Dataset entries:
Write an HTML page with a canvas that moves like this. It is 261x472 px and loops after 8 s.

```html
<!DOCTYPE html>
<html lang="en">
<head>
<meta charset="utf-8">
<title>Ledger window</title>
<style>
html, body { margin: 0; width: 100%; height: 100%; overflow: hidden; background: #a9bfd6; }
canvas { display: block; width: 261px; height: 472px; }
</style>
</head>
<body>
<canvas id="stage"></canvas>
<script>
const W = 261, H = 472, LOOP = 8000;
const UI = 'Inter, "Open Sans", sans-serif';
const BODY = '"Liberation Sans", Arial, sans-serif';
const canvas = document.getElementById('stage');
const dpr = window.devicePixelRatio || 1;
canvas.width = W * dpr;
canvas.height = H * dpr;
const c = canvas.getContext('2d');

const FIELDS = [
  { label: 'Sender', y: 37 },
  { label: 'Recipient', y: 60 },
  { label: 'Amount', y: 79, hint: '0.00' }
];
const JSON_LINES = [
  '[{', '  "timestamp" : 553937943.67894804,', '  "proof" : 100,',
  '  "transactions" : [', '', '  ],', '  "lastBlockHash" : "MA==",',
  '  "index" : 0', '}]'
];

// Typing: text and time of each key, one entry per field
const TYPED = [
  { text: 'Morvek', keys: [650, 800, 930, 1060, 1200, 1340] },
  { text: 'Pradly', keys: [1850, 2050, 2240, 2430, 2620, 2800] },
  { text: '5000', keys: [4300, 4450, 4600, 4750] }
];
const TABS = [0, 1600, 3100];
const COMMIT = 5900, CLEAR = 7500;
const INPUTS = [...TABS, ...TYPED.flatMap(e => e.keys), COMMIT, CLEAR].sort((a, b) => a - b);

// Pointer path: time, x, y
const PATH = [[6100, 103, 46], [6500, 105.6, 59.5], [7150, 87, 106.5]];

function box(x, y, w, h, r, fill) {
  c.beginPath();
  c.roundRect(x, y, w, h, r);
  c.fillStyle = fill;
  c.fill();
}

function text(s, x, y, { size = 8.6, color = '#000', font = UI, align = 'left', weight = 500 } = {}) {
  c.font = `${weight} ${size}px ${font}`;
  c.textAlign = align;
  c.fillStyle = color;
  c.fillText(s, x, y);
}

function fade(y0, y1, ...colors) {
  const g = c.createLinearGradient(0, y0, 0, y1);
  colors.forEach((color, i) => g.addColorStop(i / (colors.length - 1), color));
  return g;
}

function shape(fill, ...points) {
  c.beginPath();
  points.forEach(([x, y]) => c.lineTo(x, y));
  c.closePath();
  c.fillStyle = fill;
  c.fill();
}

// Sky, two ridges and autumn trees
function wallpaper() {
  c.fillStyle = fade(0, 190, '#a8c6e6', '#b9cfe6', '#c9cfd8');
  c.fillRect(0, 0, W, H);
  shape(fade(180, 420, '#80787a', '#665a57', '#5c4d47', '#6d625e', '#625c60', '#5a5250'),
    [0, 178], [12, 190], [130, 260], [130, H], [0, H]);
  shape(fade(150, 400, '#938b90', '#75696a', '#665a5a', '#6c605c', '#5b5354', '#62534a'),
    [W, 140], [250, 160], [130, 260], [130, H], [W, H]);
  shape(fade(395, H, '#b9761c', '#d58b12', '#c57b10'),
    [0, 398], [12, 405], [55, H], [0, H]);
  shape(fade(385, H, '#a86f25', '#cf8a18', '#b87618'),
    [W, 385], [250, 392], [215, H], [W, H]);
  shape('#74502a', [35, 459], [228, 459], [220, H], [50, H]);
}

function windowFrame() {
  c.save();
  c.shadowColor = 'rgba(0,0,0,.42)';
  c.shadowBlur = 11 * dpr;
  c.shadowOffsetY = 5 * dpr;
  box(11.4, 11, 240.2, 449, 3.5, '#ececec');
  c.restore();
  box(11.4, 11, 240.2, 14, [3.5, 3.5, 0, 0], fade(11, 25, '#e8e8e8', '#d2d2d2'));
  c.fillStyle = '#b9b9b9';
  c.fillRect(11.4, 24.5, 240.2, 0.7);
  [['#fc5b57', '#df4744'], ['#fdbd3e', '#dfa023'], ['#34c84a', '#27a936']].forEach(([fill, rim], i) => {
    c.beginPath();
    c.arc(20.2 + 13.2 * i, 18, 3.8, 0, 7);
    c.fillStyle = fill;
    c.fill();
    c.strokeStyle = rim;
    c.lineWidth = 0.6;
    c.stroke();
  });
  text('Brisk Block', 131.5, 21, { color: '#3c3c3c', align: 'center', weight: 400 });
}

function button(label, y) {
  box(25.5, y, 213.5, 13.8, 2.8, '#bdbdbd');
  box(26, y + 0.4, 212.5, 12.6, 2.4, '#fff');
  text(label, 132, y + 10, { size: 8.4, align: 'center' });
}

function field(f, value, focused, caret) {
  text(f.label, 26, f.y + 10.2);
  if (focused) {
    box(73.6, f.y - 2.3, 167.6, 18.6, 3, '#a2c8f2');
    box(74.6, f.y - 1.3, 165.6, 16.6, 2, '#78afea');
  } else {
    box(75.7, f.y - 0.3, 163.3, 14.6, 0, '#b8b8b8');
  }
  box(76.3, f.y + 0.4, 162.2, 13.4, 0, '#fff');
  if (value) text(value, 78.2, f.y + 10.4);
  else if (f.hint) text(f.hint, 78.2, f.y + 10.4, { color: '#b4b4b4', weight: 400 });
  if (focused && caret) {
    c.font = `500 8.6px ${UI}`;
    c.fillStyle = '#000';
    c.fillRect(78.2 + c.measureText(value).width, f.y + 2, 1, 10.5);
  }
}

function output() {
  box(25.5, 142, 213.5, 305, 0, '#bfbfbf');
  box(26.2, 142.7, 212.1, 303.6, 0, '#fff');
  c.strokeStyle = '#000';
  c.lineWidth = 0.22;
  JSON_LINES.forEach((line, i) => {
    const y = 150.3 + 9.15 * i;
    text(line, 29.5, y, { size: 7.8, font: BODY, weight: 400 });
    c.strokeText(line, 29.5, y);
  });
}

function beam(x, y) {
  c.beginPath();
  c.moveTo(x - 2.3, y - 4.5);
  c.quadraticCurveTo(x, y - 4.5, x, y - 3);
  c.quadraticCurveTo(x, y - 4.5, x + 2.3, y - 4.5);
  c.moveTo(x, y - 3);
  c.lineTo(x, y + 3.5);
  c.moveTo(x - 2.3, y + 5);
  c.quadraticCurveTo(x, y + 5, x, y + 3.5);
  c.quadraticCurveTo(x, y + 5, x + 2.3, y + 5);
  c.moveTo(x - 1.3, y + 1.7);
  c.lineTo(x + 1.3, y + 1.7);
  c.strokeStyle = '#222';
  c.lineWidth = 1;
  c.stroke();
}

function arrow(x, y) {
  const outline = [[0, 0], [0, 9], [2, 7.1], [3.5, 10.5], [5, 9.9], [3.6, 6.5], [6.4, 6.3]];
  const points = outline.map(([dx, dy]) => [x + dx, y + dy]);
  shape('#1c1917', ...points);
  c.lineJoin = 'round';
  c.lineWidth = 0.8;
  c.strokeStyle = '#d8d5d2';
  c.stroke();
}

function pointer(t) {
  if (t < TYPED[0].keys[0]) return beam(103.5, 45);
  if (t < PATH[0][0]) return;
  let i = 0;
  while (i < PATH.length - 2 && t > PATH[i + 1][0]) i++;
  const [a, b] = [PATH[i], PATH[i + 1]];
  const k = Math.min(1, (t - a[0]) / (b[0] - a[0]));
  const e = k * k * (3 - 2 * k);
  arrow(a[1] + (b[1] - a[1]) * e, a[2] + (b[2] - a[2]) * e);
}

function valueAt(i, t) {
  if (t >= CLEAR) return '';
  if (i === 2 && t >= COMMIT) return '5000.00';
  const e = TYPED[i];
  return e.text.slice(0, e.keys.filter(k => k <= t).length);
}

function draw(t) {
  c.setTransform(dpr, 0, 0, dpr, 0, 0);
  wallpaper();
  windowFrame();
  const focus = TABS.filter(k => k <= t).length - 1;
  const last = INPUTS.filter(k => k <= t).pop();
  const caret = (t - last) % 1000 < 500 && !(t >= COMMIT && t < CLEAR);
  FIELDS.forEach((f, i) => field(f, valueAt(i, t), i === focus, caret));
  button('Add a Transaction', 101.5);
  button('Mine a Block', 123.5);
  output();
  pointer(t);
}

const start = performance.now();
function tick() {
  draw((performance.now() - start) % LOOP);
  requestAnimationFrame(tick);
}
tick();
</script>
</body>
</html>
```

■ HOW TO COMPLETE THIS TASK ■
Locate the word "weight" in the entries, and copy every line where it is found.

■ TASK SOLUTION ■
function text(s, x, y, { size = 8.6, color = '#000', font = UI, align = 'left', weight = 500 } = {}) {
  c.font = `${weight} ${size}px ${font}`;
  text('Brisk Block', 131.5, 21, { color: '#3c3c3c', align: 'center', weight: 400 });
  else if (f.hint) text(f.hint, 78.2, f.y + 10.4, { color: '#b4b4b4', weight: 400 });
    text(line, 29.5, y, { size: 7.8, font: BODY, weight: 400 });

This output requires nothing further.